───── Information supplied ─────
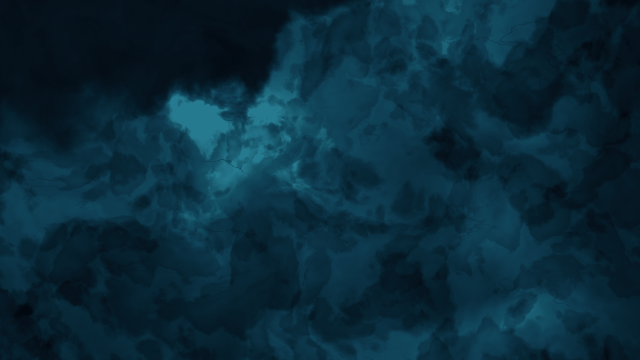
Give the GLSL for this texture, as a Shadertoy shader.

```glsl
// Dark teal storm clouds with a pale break of light below a black bank.

const mat2 OCTAVE_TURN = mat2(1.6, 1.2, -1.2, 1.6);
const float MID_TONE = 1.95;
const float CONTRAST = 1.4;

vec2 gradientAt(vec2 cell) {
    float h = fract(sin(dot(cell, vec2(127.1, 311.7))) * 43758.5);
    return vec2(cos(h * 6.2832), sin(h * 6.2832));
}

float gradientNoise(vec2 p) {
    vec2 i = floor(p), f = fract(p);
    vec2 u = f * f * f * (f * (f * 6.0 - 15.0) + 10.0);
    vec2 e = vec2(1.0, 0.0);
    float a = dot(gradientAt(i), f);
    float b = dot(gradientAt(i + e.xy), f - e.xy);
    float c = dot(gradientAt(i + e.yx), f - e.yx);
    float d = dot(gradientAt(i + e.xx), f - e.xx);
    return mix(mix(a, b, u.x), mix(c, d, u.x), u.y);
}

// Smooth fractal noise, centred on zero
float fbm(vec2 p, int octaves) {
    float sum = 0.0, amp = 1.0;
    for (int i = 0; i < octaves; i++) {
        sum += amp * gradientNoise(p);
        p = OCTAVE_TURN * p + 7.3;
        amp *= 0.5;
    }
    return sum;
}

// Rounded lobes with creases between them, centred on zero
float billow(vec2 p, int octaves) {
    float sum = 0.0, amp = 1.0;
    for (int i = 0; i < octaves; i++) {
        sum += amp * (2.0 * abs(gradientNoise(p)) - 0.4);
        p = OCTAVE_TURN * p + 3.7;
        amp *= 0.5;
    }
    return sum;
}

float glow(vec2 p, vec2 centre, vec2 radius) {
    vec2 d = (p - centre) / radius;
    return exp(-dot(d, d));
}

// Broad light and shade over the sky
float skyLight(vec2 p) {
    float light = 2.4;
    light += 2.1 * glow(p, vec2(0.67, 0.60), vec2(0.20, 0.18));
    light += 0.8 * glow(p, vec2(1.20, 0.92), vec2(0.32, 0.24));
    light += 0.9 * glow(p, vec2(0.55, 0.34), vec2(0.09, 0.15));
    light += 0.9 * glow(p, vec2(1.34, 0.36), vec2(0.13, 0.09));
    light += 1.0 * glow(p, vec2(1.40, 0.08), vec2(0.18, 0.08));
    light += 0.5 * glow(p, vec2(0.88, 0.38), vec2(0.20, 0.14));
    light -= 0.9 * glow(p, vec2(1.13, 0.50), vec2(0.22, 0.16));
    light -= 0.9 * glow(p, vec2(1.24, 0.19), vec2(0.16, 0.10));
    light -= 1.3 * glow(p, vec2(0.05, 0.00), vec2(0.50, 0.32));
    light -= 1.5 * smoothstep(1.40, 1.80, p.x);
    return light;
}

// Cloud face: crisp at its outline, fading inward
float puffShade(vec2 p, float scale, float seed) {
    vec2 q = p * scale + seed;
    float d = 0.8 * fbm(q, 3) + 0.4 * billow(q * 1.7, 6);
    return smoothstep(-0.03, 0.12, d) * exp(-1.6 * max(d, 0.0));
}

// Overhanging bank at the upper left with a ragged lower edge
float darkBank(vec2 p) {
    float edge = 0.70 - 0.07 * smoothstep(0.35, 0.0, p.x)
               + 0.27 * smoothstep(0.68, 0.84, p.x)
               + 0.12 * smoothstep(0.95, 1.15, p.x);
    float ragged = 0.09 * billow(p * 4.0 + 2.0, 6) + 0.05 * fbm(p * 6.0, 5);
    float softness = mix(0.14, 0.045, smoothstep(0.1, 0.5, p.x));
    return smoothstep(-softness, softness, p.y - edge + ragged);
}

// Sparse thin fissures, mostly horizontal
float fissures(vec2 p) {
    float line = abs(fbm(p * vec2(3.0, 6.0) + 21.0, 5));
    float patches = smoothstep(0.12, 0.4, fbm(p * 4.0 + 33.0, 2));
    return patches * smoothstep(0.035, 0.0, line);
}

vec3 palette(float tone) {
    vec3 shades[7] = vec3[7](
        vec3(0.005, 0.03, 0.06), vec3(0.02, 0.07, 0.11),
        vec3(0.02, 0.11, 0.16), vec3(0.03, 0.16, 0.22),
        vec3(0.05, 0.22, 0.30), vec3(0.07, 0.30, 0.38),
        vec3(0.15, 0.48, 0.56));
    float t = clamp(tone + 1.0, 0.0, 5.999);
    int i = int(t);
    return mix(shades[i], shades[i + 1], fract(t));
}

void mainImage(out vec4 fragColor, in vec2 fragCoord) {
    vec2 p = fragCoord / iResolution.y;
    p.x += 0.889 - 0.5 * iResolution.x / iResolution.y;
    vec2 warp = vec2(fbm(p * 3.0 + 11.0, 5), fbm(p * 3.0 + 47.0, 5));
    float tone = skyLight(p + 0.11 * warp);

    // Overlapping puffs, from large to small
    for (int i = 0; i < 3; i++) {
        float layer = float(i);
        float strength = 1.05 - 0.2 * layer;
        tone -= strength * puffShade(p + 0.04 * warp, 2.0 + 1.4 * layer, 5.0 + 13.0 * layer);
    }

    // Wisps, fissures and the foreground bank
    float wisps = fbm(p * 7.0 + 1.5 * warp, 6);
    tone += 0.55 * fbm(p * 2.5 + warp + 60.0, 4) + 0.45 * wisps + 0.5;
    tone -= 0.4 * fissures(p);
    tone = MID_TONE + CONTRAST * (tone - MID_TONE);
    float bankTone = -0.2 + 1.0 * fbm(p * 4.0 + warp, 5);
    tone = mix(tone, bankTone, 0.96 * darkBank(p + 0.04 * warp));

    fragColor = vec4(palette(tone), 1.0);
}
```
─────
- _Work order_
Copy out each line from the preceding entries that mentions the word "gradientAt".

- _Worked solution_
vec2 gradientAt(vec2 cell) {
    float a = dot(gradientAt(i), f);
    float b = dot(gradientAt(i + e.xy), f - e.xy);
    float c = dot(gradientAt(i + e.yx), f - e.yx);
    float d = dot(gradientAt(i + e.xx), f - e.xx);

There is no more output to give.